Peter Sand, chief shipping analyst at Bimco, was more bearish than his peers. He said that after the Baltic Dry Index (BDI) suffered its usual seasonal weakness around the Chinese New Year in early February, stronger-than-expected demand came from across the board, which had lifted freight rates. However, he said this was a “false dawn” and that for bulk carrier operators to post a profit in 2017, the BDI would have to average above 1,280. “The last time we had that was in 2011,” he said. “And note that the BDI average for Q1-2017 was 945. Bimco sees the current developments as a ‘false dawn’ and reiterates expectations for 2017 as being a loss-making year for the industry as such, because the BDI average is well below 1,000.”
Sand argued that the usual seasonal decline in bulk shipping demand in the first quarter was offset this year by China’s combined imports of iron ore, coal and soybeans rising by 36.5 million tonnes (19%) year on year. This was aided by the grains shipping market going from strength to strength “with soya supporting the Atlantic market.”
The problem for vessel operators and owners, he said, was on the supply side, with the dry bulk fleet still growing and the higher BDI earlier in the year discouraging vessel demolitions.
“A ‘false dawn’ means that fundamental market balance improvements are happening much slower, if at all, as the supply side is still growing almost as much as the poor demand growth rate,” he explained. “Clearly the Q1 volatility naturally caught a lot of attention, but it remains central that overcapacity reigns.

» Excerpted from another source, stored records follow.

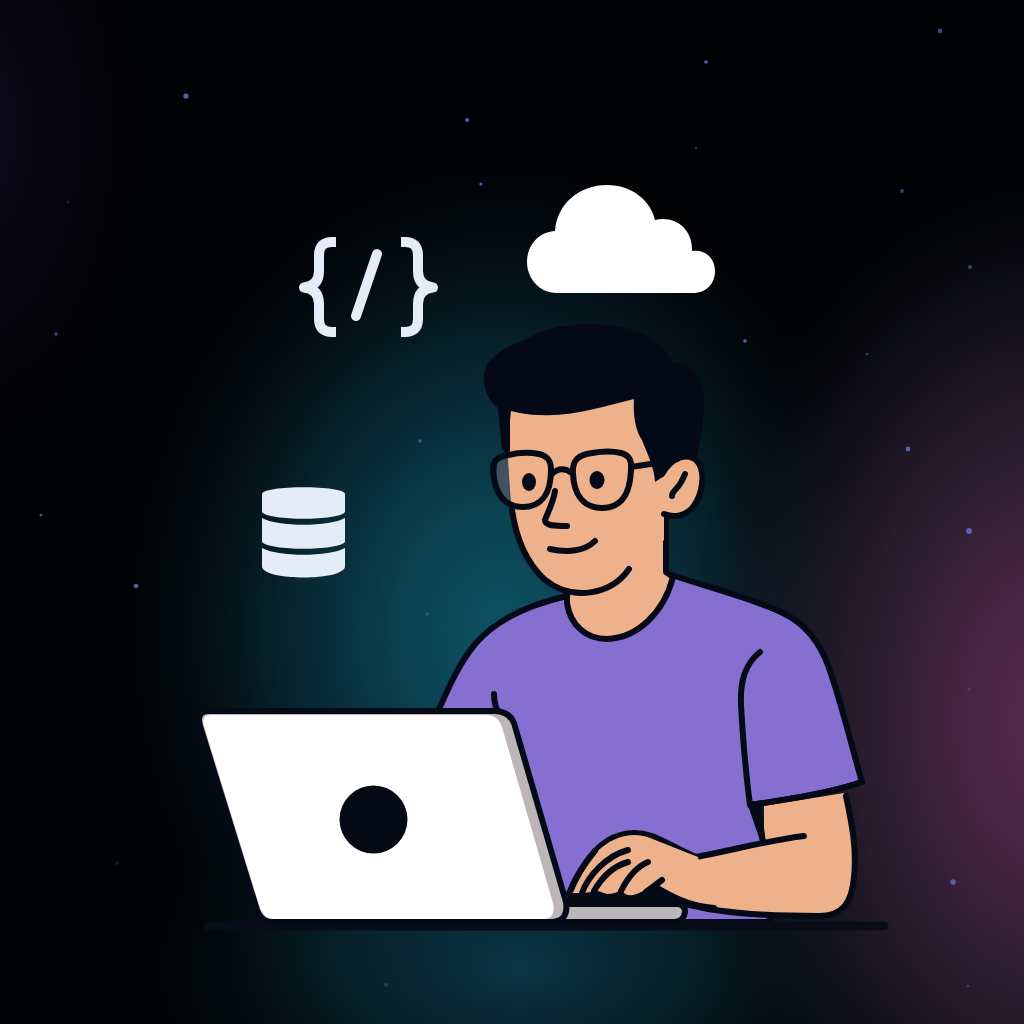
<!DOCTYPE html>
<html lang="en">
<head>
<meta charset="utf-8">
<title>Developer at a laptop</title>
<style>
:root {
  --night: #010204;
  --ink: #050a16;
  --hair: #040817;
  --skin: #edb18c;
  --shirt: #8570d2;
  --white: #ffffff;
  --ice: #e4ecf8;
  --metal: #bcb6b8;
  --star: #5560b4;
}
html, body { margin: 0; background: var(--night); }
body { width: 1024px; height: 1024px; overflow: hidden; }
svg { display: block; width: 1024px; height: 1024px; }
.line { fill: none; stroke: var(--ink); stroke-width: 6; stroke-linecap: round; stroke-linejoin: round; }
.skin { fill: var(--skin); }
.shirt { fill: var(--shirt); }
.outlined { stroke: var(--ink); stroke-width: 6; stroke-linejoin: round; stroke-linecap: round; }
.hair { fill: var(--hair); }
.ink { fill: var(--ink); }
.ice { fill: var(--ice); }
.brace { fill: none; stroke: var(--ice); stroke-width: 10; stroke-linejoin: round; }
.stars { fill: var(--star); }
</style>
</head>
<body>
<svg viewBox="0 0 1024 1024" role="img" aria-label="Illustration of a developer with glasses working at a laptop, with code, cloud and database icons">
  <defs>
    <radialGradient id="teal-glow" gradientUnits="userSpaceOnUse" cx="0" cy="0" r="1" gradientTransform="translate(500 630) scale(400 500)">
      <stop offset="0" stop-color="#0d5062"/>
      <stop offset=".25" stop-color="#0b4555" stop-opacity=".95"/>
      <stop offset=".55" stop-color="#08303d" stop-opacity=".72"/>
      <stop offset=".8" stop-color="#051720" stop-opacity=".4"/>
      <stop offset="1" stop-color="#010204" stop-opacity="0"/>
    </radialGradient>
    <radialGradient id="floor-glow" gradientUnits="userSpaceOnUse" cx="0" cy="0" r="1" gradientTransform="translate(520 970) scale(390 210)">
      <stop offset="0" stop-color="#0c3b4a" stop-opacity=".85"/>
      <stop offset=".5" stop-color="#082c38" stop-opacity=".55"/>
      <stop offset="1" stop-color="#04141a" stop-opacity="0"/>
    </radialGradient>
    <radialGradient id="plum-glow" gradientUnits="userSpaceOnUse" cx="0" cy="0" r="1" gradientTransform="translate(1060 720) scale(380 560)">
      <stop offset="0" stop-color="#5c2a52"/>
      <stop offset=".25" stop-color="#4b2646" stop-opacity=".95"/>
      <stop offset=".55" stop-color="#332339" stop-opacity=".75"/>
      <stop offset=".8" stop-color="#1d1c2c" stop-opacity=".4"/>
      <stop offset="1" stop-color="#0a0c14" stop-opacity="0"/>
    </radialGradient>
    <radialGradient id="violet-glow" gradientUnits="userSpaceOnUse" cx="0" cy="0" r="1" gradientTransform="translate(-30 130) scale(210 380)">
      <stop offset="0" stop-color="#110c24"/>
      <stop offset="1" stop-color="#010204" stop-opacity="0"/>
    </radialGradient>
  </defs>

  <g id="sky">
    <rect width="1024" height="1024" fill="#010204"/>
    <rect width="1024" height="1024" fill="url(#violet-glow)"/>
    <rect width="1024" height="1024" fill="url(#teal-glow)"/>
    <rect width="1024" height="1024" fill="url(#floor-glow)"/>
    <rect width="1024" height="1024" fill="url(#plum-glow)"/>
  </g>

  <g id="stars" class="stars">
    <circle cx="186" cy="96" r="2.6"/>
    <circle cx="467" cy="120" r="2"/>
    <circle cx="481" cy="184" r="1.6"/>
    <circle cx="706" cy="62" r="1.8"/>
    <circle cx="940" cy="31" r="2.4" opacity=".7"/>
    <circle cx="902" cy="191" r="2" opacity=".6"/>
    <circle cx="970" cy="267" r="2" opacity=".6"/>
    <circle cx="696" cy="148" r="1" opacity=".6"/>
    <circle cx="745" cy="341" r="1.8"/>
    <circle cx="867" cy="354" r="1.3" opacity=".5"/>
    <circle cx="908" cy="449" r="2.4"/>
    <circle cx="969" cy="531" r="3"/>
    <circle cx="953" cy="882" r="2.8"/>
    <circle cx="969" cy="689" r="1.6" opacity=".4"/>
    <circle cx="968" cy="986" r="1.3" opacity=".5"/>
    <circle cx="56" cy="334" r="1.8" opacity=".7"/>
    <circle cx="41" cy="515" r="1.5" opacity=".8"/>
    <circle cx="136" cy="586" r="2.2"/>
    <circle cx="420" cy="441" r="1.8" opacity=".8"/>
    <circle cx="427" cy="614" r="1.8" opacity=".5"/>
    <circle cx="386" cy="985" r="2" opacity=".4"/>
    <circle cx="117" cy="863" r="2" opacity=".25"/>
    <circle cx="68" cy="202" r="1.5" opacity=".25"/>
  </g>

  <g id="code-icon">
    <path class="brace" d="M336 242H332Q319 242 319 255V271Q319 286 304 287.500Q319 289 319 304V319Q319 332 332 332H336"/>
    <path class="brace" d="M401 242H405Q418 242 418 255V271Q418 286 433 287.500Q418 289 418 304V319Q418 332 405 332H401"/>
    <path class="brace" stroke-linecap="round" d="M377 254L356 316"/>
  </g>

  <path id="cloud-icon" fill="#fff" d="M557 293C539 293 527 278 527 262C527 245 539 232 555 231C557 204 579 185 607 185C632 185 651 201 655 220C675 215 693 229 692 251C706 249 715 259 715 271C715 284 706 293 693 293Z"/>

  <g id="database-icon" class="ice">
    <path d="M262 494C262 485 345 485 345 494V512C340 521 267 521 262 512Z"/>
    <path d="M262 518C277 527 330 527 345 518V542C338 551 269 551 262 542Z"/>
    <path d="M262 548C277 557 330 557 345 548V567C342 581 265 581 262 567Z"/>
  </g>

  <g id="developer">
    <g id="torso">
      <path class="shirt outlined" d="M436 716C450 684 460 662 476 643C498 618 532 604 567 596L672 575C710 588 752 598 783 613C806 624 820 642 829 668C843 708 852 748 862 782C830 793 790 799 751 805L763 840L770 922H520Z"/>
      <path class="line" d="M494 694Q494 706 500 716"/>
    </g>

    <g id="neck">
      <path class="skin" d="M567 590V603C570 625 586 639 607 639C638 638 664 612 673 577L665 570V500H600Z"/>
      <path class="line" d="M567 594V603C570 625 586 639 607 639C638 638 664 612 673 577L666 572V516"/>
    </g>

    <g id="head">
      <path class="skin" d="M505 405C507 425 508 440 508 462L511 505C514 535 525 562 544 579C572 602 611 595 630 569L664 540V516C685 520 702 500 702 476C702 456 684 450 668 468L640 395Z"/>
      <path class="line" d="M507 418V450M512 510C516 538 526 562 544 579C572 602 611 595 629 569"/>
      <path class="skin outlined" d="M662 474C672 457 688 452 697 461C706 471 703 494 693 507C686 516 674 518 664 514"/>
      <path class="line" stroke-width="5" d="M685 474Q681 484 676 489Q672 493 672 496"/>
      <path class="hair" d="M498 408C484 398 480 376 488 363C500 347 518 344 536 334C559 323 595 321 625 328C651 334 665 347 673 362C692 365 703 379 704 397C705 420 700 440 697 458C685 451 672 459 664 476L655 482C654 466 648 456 642 440C635 430 633 414 634 399C603 407 570 417 540 415C529 415 519 413 511 411L507 450H502Z"/>
    </g>

    <g id="face">
      <ellipse class="ink" cx="529" cy="482" rx="7" ry="9"/>
      <ellipse class="ink" cx="597" cy="480" rx="7.500" ry="9"/>
      <path class="line" d="M555 491C553 503 548 512 545 520C545 526 555 526 567 526"/>
      <path class="line" d="M550 549C568 553 585 551 595 541"/>
    </g>

    <g id="glasses">
      <path fill="#69616c" opacity=".6" d="M497 460L508 456L510 502Q500 495 497 478Z"/>
      <path class="line" d="M508 455C520 452 530 452 539 454C548 456 551 461 551 470C551 494 541 507 523 507C504 507 495 493 493 472C492 461 497 457 508 455Z"/>
      <path class="line" d="M592 453C603 451 613 451 621 453C629 455 632 460 631 470C630 495 621 508 602 508C583 508 574 494 573 474C572 460 578 455 592 453Z"/>
      <path class="line" d="M552 474Q561 465 572 473M631 467L657 463"/>
    </g>

    <g id="arm">
      <path class="skin" d="M764 806L844 793C850 820 856 848 854 875C852 902 842 915 818 916C780 916 740 914 708 909C692 904 675 895 660 888L632 895H572C570 888 582 866 594 852C610 834 630 828 652 838L696 857L764 843Z"/>
      <path class="line" d="M758 808L763 842M846 796C852 824 857 850 854 877C852 902 843 916 819 916C781 916 744 915 708 909"/>
      <path class="line" d="M804 836C770 840 733 850 696 857C680 850 667 842 652 836C630 829 610 835 595 851C584 864 574 880 569 894"/>
      <path class="line" d="M760 652C745 664 740 681 741 705C743 740 746 775 750 805C790 799 829 793 862 782"/>
    </g>
  </g>

  <g id="desk">
    <path d="M208 926H884" fill="none" stroke="#080c19" stroke-width="9" stroke-linecap="round"/>
  </g>

  <g id="laptop">
    <path fill="#bcb6b8" class="outlined" d="M560 904H678Q685 905 685 912Q684 921 675 922H558Z"/>
    <path fill="#bcb6b8" class="outlined" d="M494 711Q509 711 514 723L566 902Q569 921 552 922H270Q261 921 257 910L200 726Q196 711 209 711Z"/>
    <path fill="#fff" d="M210 715H486Q498 715 502 727L553 903Q556 919 543 919H272Q264 918 260 908L204 726Q201 715 210 715Z"/>
    <circle id="lid-badge" class="ink" cx="373.500" cy="819.500" r="34"/>
  </g>

  <g id="hand">
    <path class="skin" d="M572 891C578 874 590 858 606 850L640 847L662 878L654 889C666 896 690 906 710 909L698 857L650 838C622 828 600 846 588 862C580 872 573 884 570 892Q576 897 585 893L630 896L648 888Z"/>
    <path class="ink" d="M582 893Q590 893 595 890L607 894Q615 894 621 890Q627 898 637 894L657 884C672 894 690 902 712 906L708 912L684 907Q680 902 672 902H567L569 893Z"/>
    <path class="line" d="M569 894C576 877 584 863 595 851M582 893C588 876 606 856 628 850M594 891C602 877 614 866 628 862M621 891C628 877 636 867 648 862M646 892L662 880M655 887C672 899 690 906 714 908"/>
  </g>
</svg>
</body>
</html>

While demand growth is currently above the 2% longer-term estimate, Bimco see the current upswing as a short-term event.”

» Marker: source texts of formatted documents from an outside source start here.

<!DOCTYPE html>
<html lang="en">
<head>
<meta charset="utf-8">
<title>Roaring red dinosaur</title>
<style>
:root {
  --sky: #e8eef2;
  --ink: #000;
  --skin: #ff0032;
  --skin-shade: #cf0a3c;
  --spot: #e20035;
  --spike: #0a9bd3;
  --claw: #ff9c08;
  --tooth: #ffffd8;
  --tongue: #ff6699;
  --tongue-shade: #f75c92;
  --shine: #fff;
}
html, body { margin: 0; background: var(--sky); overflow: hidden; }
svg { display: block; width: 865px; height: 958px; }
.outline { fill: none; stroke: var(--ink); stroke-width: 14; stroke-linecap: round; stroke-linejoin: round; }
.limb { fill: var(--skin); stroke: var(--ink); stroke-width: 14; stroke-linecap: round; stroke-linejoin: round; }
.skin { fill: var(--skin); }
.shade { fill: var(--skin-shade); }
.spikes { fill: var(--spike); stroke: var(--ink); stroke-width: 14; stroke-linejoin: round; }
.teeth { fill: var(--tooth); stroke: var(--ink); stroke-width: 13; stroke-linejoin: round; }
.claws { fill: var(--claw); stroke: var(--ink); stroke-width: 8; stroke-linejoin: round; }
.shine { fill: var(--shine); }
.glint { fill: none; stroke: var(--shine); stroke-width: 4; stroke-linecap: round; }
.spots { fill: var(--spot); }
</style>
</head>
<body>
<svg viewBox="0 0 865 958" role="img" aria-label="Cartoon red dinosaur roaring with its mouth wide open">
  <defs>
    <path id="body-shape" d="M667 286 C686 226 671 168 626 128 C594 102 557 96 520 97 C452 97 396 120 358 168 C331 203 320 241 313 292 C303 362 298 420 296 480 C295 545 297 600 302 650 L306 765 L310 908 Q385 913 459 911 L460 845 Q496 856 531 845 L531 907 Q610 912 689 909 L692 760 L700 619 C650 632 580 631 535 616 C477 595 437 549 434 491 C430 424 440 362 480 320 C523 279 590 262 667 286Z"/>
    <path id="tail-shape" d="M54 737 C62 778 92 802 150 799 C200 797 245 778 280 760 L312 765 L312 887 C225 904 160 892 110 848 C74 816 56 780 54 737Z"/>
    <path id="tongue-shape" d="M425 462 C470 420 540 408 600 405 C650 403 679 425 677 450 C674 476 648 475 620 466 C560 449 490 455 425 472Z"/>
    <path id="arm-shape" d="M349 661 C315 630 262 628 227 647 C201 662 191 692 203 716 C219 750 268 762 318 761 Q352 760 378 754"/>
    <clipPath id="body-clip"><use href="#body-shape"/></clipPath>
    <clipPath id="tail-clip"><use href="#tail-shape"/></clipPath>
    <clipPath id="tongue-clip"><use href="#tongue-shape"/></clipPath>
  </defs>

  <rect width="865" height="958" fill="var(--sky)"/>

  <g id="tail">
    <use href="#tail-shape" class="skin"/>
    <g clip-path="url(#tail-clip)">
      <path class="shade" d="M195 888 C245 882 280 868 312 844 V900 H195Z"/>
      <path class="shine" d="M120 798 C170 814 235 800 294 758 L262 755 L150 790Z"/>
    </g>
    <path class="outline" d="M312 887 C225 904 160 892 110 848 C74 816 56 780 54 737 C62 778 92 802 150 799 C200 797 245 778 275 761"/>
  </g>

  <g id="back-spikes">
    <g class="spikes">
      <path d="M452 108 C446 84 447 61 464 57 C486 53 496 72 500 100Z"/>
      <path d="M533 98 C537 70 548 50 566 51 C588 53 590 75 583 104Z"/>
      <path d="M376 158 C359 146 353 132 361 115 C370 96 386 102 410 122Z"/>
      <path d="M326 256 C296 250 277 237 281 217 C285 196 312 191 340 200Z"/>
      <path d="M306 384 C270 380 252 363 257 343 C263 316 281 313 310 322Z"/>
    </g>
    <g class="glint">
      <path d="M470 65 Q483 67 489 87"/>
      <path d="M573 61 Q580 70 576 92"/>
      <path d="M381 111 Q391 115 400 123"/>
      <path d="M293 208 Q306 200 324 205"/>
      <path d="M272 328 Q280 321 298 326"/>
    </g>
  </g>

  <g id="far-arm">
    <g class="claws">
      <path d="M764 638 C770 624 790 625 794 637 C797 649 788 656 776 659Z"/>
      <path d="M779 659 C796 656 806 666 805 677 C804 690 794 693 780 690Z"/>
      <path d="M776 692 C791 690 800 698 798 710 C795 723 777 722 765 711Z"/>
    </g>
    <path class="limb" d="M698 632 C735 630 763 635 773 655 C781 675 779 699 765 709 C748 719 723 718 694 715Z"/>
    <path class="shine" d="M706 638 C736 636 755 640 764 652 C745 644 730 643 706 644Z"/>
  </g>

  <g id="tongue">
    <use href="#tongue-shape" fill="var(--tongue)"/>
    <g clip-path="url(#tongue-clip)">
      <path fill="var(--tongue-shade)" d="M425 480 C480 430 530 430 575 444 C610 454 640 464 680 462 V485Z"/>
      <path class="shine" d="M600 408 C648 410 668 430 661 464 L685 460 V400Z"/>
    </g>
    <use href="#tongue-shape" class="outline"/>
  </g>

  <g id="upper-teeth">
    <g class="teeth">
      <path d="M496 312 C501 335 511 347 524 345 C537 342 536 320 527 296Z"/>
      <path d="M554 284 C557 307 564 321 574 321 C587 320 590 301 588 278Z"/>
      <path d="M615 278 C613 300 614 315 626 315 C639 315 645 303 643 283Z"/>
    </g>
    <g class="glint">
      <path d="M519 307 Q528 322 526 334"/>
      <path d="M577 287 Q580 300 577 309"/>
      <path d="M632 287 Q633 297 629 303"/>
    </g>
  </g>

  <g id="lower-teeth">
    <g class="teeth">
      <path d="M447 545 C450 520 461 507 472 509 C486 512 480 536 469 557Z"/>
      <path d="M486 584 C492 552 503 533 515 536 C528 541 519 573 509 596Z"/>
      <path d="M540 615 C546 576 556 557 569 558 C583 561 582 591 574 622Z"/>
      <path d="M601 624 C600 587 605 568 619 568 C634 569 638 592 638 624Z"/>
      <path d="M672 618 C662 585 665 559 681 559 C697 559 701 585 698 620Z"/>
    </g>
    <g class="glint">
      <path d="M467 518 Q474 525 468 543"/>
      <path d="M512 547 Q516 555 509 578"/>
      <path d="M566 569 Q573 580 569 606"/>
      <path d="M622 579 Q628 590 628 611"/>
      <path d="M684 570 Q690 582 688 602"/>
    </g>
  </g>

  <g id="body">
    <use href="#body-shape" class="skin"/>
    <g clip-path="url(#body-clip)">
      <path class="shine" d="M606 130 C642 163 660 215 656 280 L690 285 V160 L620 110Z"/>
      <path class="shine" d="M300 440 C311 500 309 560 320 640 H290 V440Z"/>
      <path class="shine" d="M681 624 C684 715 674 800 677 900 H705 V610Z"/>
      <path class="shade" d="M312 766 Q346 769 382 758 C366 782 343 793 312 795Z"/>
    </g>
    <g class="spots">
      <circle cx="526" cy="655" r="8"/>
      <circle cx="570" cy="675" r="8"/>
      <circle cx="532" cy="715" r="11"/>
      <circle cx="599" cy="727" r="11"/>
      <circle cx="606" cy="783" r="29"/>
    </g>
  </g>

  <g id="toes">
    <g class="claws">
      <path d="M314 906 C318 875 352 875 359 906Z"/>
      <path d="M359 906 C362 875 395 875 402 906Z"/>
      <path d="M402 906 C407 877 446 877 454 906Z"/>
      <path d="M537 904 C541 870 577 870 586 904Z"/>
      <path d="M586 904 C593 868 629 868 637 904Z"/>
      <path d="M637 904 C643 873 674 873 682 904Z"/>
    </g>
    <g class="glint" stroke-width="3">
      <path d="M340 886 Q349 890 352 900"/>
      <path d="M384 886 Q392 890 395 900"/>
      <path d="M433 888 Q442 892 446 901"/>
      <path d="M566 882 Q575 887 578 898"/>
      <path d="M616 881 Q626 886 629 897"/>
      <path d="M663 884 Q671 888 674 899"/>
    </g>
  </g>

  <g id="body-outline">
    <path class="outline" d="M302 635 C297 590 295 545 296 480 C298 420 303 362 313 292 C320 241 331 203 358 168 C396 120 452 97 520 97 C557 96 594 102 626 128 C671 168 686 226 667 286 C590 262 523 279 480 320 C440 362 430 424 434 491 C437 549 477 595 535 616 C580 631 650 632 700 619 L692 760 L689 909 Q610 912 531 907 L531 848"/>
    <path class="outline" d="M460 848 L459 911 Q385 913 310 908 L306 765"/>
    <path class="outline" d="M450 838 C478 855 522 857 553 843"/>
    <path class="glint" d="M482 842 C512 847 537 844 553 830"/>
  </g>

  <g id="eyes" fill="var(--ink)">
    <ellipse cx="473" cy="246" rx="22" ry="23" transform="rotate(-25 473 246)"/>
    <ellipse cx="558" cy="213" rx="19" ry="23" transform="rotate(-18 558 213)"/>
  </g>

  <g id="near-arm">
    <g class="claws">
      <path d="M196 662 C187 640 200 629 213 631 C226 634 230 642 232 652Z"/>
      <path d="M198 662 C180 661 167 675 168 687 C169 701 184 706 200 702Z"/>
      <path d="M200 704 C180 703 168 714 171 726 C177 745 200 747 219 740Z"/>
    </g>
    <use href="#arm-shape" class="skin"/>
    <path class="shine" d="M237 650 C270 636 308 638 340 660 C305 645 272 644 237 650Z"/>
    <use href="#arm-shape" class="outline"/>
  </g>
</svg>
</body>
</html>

Bimco estimates some 19 million DWT of dry bulk tonnage will be demolished in 2017.
“We are on target for this,” Sand said. “7.1 million DWT so far have been demolished with May demolition levels being somewhat below the preceding months.”
A return to profit for owners would mean making more progress on supply-side discipline, Sand said.
“Orders are slowly picking up from the multi-year low level in 2016,” he said. “They are still at a very low level, but we have seen just as many new orders in the past two months as we saw in Q1. As prices for second-hand tonnage got back at par with newbuilding prices, owners started to place new orders. New orders year-to-date amount to 3 million DWT.”
While any return to large-scale placing of new vessel orders with desperate shipyards in Asia would hurt freight rate sentiment, Sand noted that the demand side of the shipping equation remained healthy. “The market is being boosted by Chinese coal imports, Chinese iron ore imports and South American grains and soybean exports,” he said. “In that sense it’s already strong.”
Indeed, he noted, grains were continuing to play a vigorous stimulatory role in the bulk shipping market as exports from the Black Sea as well as South America continued to rise, although not to levels that would make a major dent in the market’s overcapacity except on a seasonal or local level. “We certainly see new records of grain cargo being lifted, but the ships are already in position to take the cargo and the number of ships are matching this demand,” he said. “Larger volumes do not lift freight rates by themselves. The global dry bulk fleet is still capable of carrying much more than it currently is doing.”And that latent capacity will act as a ceiling for shipping prices for much of the next 12 months.